Working on Your Defense
Working on your foosball defense when alone is not as easy as working on your offense, but it is not impossible either. One of the best things you can do in terms of defense is to work on your footwork around the table.
When playing singles matches in foosball, you will constantly be forced to move from the offensive to the defensive handles. This requires a lot of quickness and great footwork.
You should never step over your foot when moving from offense to defense. Instead you should shuffle quickly without taking your eye off the ball and the other player’s hands.
Continue practicing this quick shuffle until you can move effortlessly from offense to defense without having to look down and spot up the handles. This will save you a lot of time and put you in a great position to block shots.

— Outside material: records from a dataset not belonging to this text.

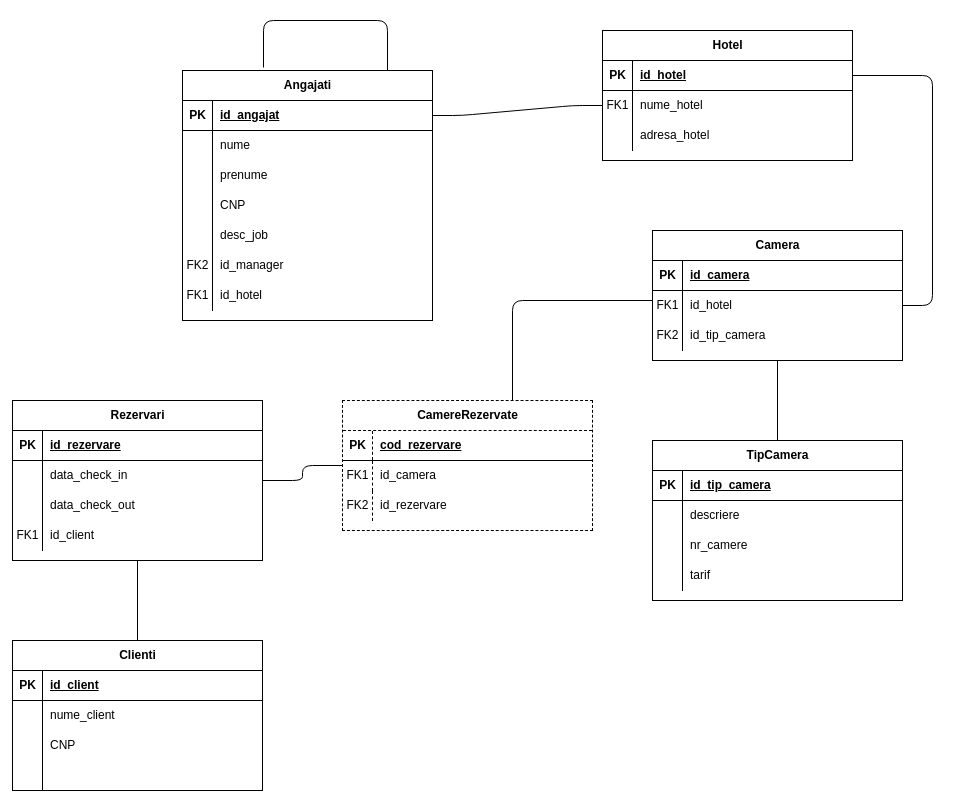
<!DOCTYPE html>
<html lang="ro">
<head>
<meta charset="utf-8">
<title>Diagrama bazei de date</title>
<style>
:root {
  --ink: #000;
  --paper: #fff;
  --row: 30px;
}
* { box-sizing: border-box; margin: 0; padding: 0; }
html, body { width: 954px; height: 803px; overflow: hidden; background: var(--paper); }
.diagram {
  position: relative;
  width: 954px;
  height: 803px;
  color: var(--ink);
  font: 12px/29px "Liberation Sans", Arial, sans-serif;
}
.connectors { position: absolute; inset: 0; fill: none; stroke: var(--ink); }
.entity {
  --line: 1px solid var(--ink);
  position: absolute;
  width: 251px;
  border: var(--line);
  background: var(--paper);
}
.entity.weak { --line: 1px dashed var(--ink); }
.entity h2 {
  height: var(--row);
  border-bottom: var(--line);
  font-size: 12px;
  font-weight: 700;
  text-align: center;
}
.entity ul { list-style: none; }
.entity li { display: grid; grid-template-columns: 30px 1fr; height: var(--row); }
.entity .primary { border-bottom: 1px solid var(--ink); font-weight: 700; }
.primary .field { text-decoration: underline; }
.key { border-right: var(--line); text-align: center; white-space: nowrap; }
.field { padding-left: 7px; }

.angajati { left: 182px; top: 70px; height: 251px; }
.hotel { left: 602px; top: 30px; height: 131px; }
.camera { left: 652px; top: 230px; height: 131px; }
.rezervari { left: 12px; top: 400px; height: 161px; }
.camere-rezervate { left: 342px; top: 400px; height: 131px; }
.tip-camera { left: 652px; top: 440px; height: 161px; }
.clienti { left: 12px; top: 640px; height: 151px; }
</style>
</head>
<body>
<main class="diagram">
  <svg class="connectors" width="954" height="803" viewBox="0 0 954 803" aria-hidden="true">
    <g transform="translate(.5 .5)">
      <path d="M263 67V30Q263 20 273 20H377Q387 20 387 30V70"/>
      <path d="M432 115H452Q462 115 472 114L562 106Q572 105 582 105H602"/>
      <path d="M852 75H922Q932 75 932 85V295Q932 305 922 305H902"/>
      <path d="M652 300H522Q512 300 512 310V400"/>
      <path d="M262 480H292Q302 480 302 476V472Q302 465 312 465H342"/>
      <path d="M777 360V440"/>
      <path d="M137 560V640"/>
    </g>
  </svg>

  <section class="entity angajati">
    <h2>Angajati</h2>
    <ul>
      <li class="primary"><span class="key">PK</span><span class="field">id_angajat</span></li>
      <li><span class="key"></span><span class="field">nume</span></li>
      <li><span class="key"></span><span class="field">prenume</span></li>
      <li><span class="key"></span><span class="field">CNP</span></li>
      <li><span class="key"></span><span class="field">desc_job</span></li>
      <li><span class="key">FK2</span><span class="field">id_manager</span></li>
      <li><span class="key">FK1</span><span class="field">id_hotel</span></li>
    </ul>
  </section>

  <section class="entity hotel">
    <h2>Hotel</h2>
    <ul>
      <li class="primary"><span class="key">PK</span><span class="field">id_hotel</span></li>
      <li><span class="key">FK1</span><span class="field">nume_hotel</span></li>
      <li><span class="key"></span><span class="field">adresa_hotel</span></li>
    </ul>
  </section>

  <section class="entity camera">
    <h2>Camera</h2>
    <ul>
      <li class="primary"><span class="key">PK</span><span class="field">id_camera</span></li>
      <li><span class="key">FK1</span><span class="field">id_hotel</span></li>
      <li><span class="key">FK2</span><span class="field">id_tip_camera</span></li>
    </ul>
  </section>

  <section class="entity rezervari">
    <h2>Rezervari</h2>
    <ul>
      <li class="primary"><span class="key">PK</span><span class="field">id_rezervare</span></li>
      <li><span class="key"></span><span class="field">data_check_in</span></li>
      <li><span class="key"></span><span class="field">data_check_out</span></li>
      <li><span class="key">FK1</span><span class="field">id_client</span></li>
    </ul>
  </section>

  <section class="entity weak camere-rezervate">
    <h2>CamereRezervate</h2>
    <ul>
      <li class="primary"><span class="key">PK</span><span class="field">cod_rezervare</span></li>
      <li><span class="key">FK1</span><span class="field">id_camera</span></li>
      <li><span class="key">FK2</span><span class="field">id_rezervare</span></li>
    </ul>
  </section>

  <section class="entity tip-camera">
    <h2>TipCamera</h2>
    <ul>
      <li class="primary"><span class="key">PK</span><span class="field">id_tip_camera</span></li>
      <li><span class="key"></span><span class="field">descriere</span></li>
      <li><span class="key"></span><span class="field">nr_camere</span></li>
      <li><span class="key"></span><span class="field">tarif</span></li>
    </ul>
  </section>

  <section class="entity clienti">
    <h2>Clienti</h2>
    <ul>
      <li class="primary"><span class="key">PK</span><span class="field">id_client</span></li>
      <li><span class="key"></span><span class="field">nume_client</span></li>
      <li><span class="key"></span><span class="field">CNP</span></li>
      <li><span class="key"></span><span class="field"></span></li>
    </ul>
  </section>
</main>
</body>
</html>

Also, continue watching videos to come up with a defensive strategy you are comfortable with—one that is not too difficult that will also throw your opponent off-guard.
In the same way you worked on offensive passing and dribbling drills you can also practice shooting from different angles and with different men. This is the best way to improve your shooting speed and accuracy and the number one way to pile up the points on your opponent.
When working on your shooting skills, practice hitting the ball at an angle and making the laws of physics your friend. Through your offensive practice drills, specifically the dribble or the lateral pass, you can perfect catching the ball as it is passed to you.
Continue doing this until you get the ball as stationary and immobile as possible. From there, you can work on a variety of shot types, such as the straight-on shot, the oblique shot, in which you merely graze the ball to pick up the perfect spin, and bank shots off other players. By practicing in this way you can perfect all your shots and become a very dangerous opponent for anyone.
Put It All Together
Once you have practiced—and hopefully perfected—your posture, grip, footwork, passing, shooting and defense, you’ll be ready to put it all together into a single solo practice session.
Start the session by doing some stretches to limber up your legs and your wrists, and then move quickly into your posture and footwork drills, keeping your eyes fixed and your knees slightly bent.
Next, practice a few defensive setups and then move into your passing, dribbling and shooting. Doing this repeatedly for about 20-30 minutes each day will have you quickly climbing the ladder to foosball super stardom.
Whether you just want to get better for your next frat party foosball tournament or you’re competing at the highest level for cash and prizes, being alone should never preclude you from practicing your foosball skills.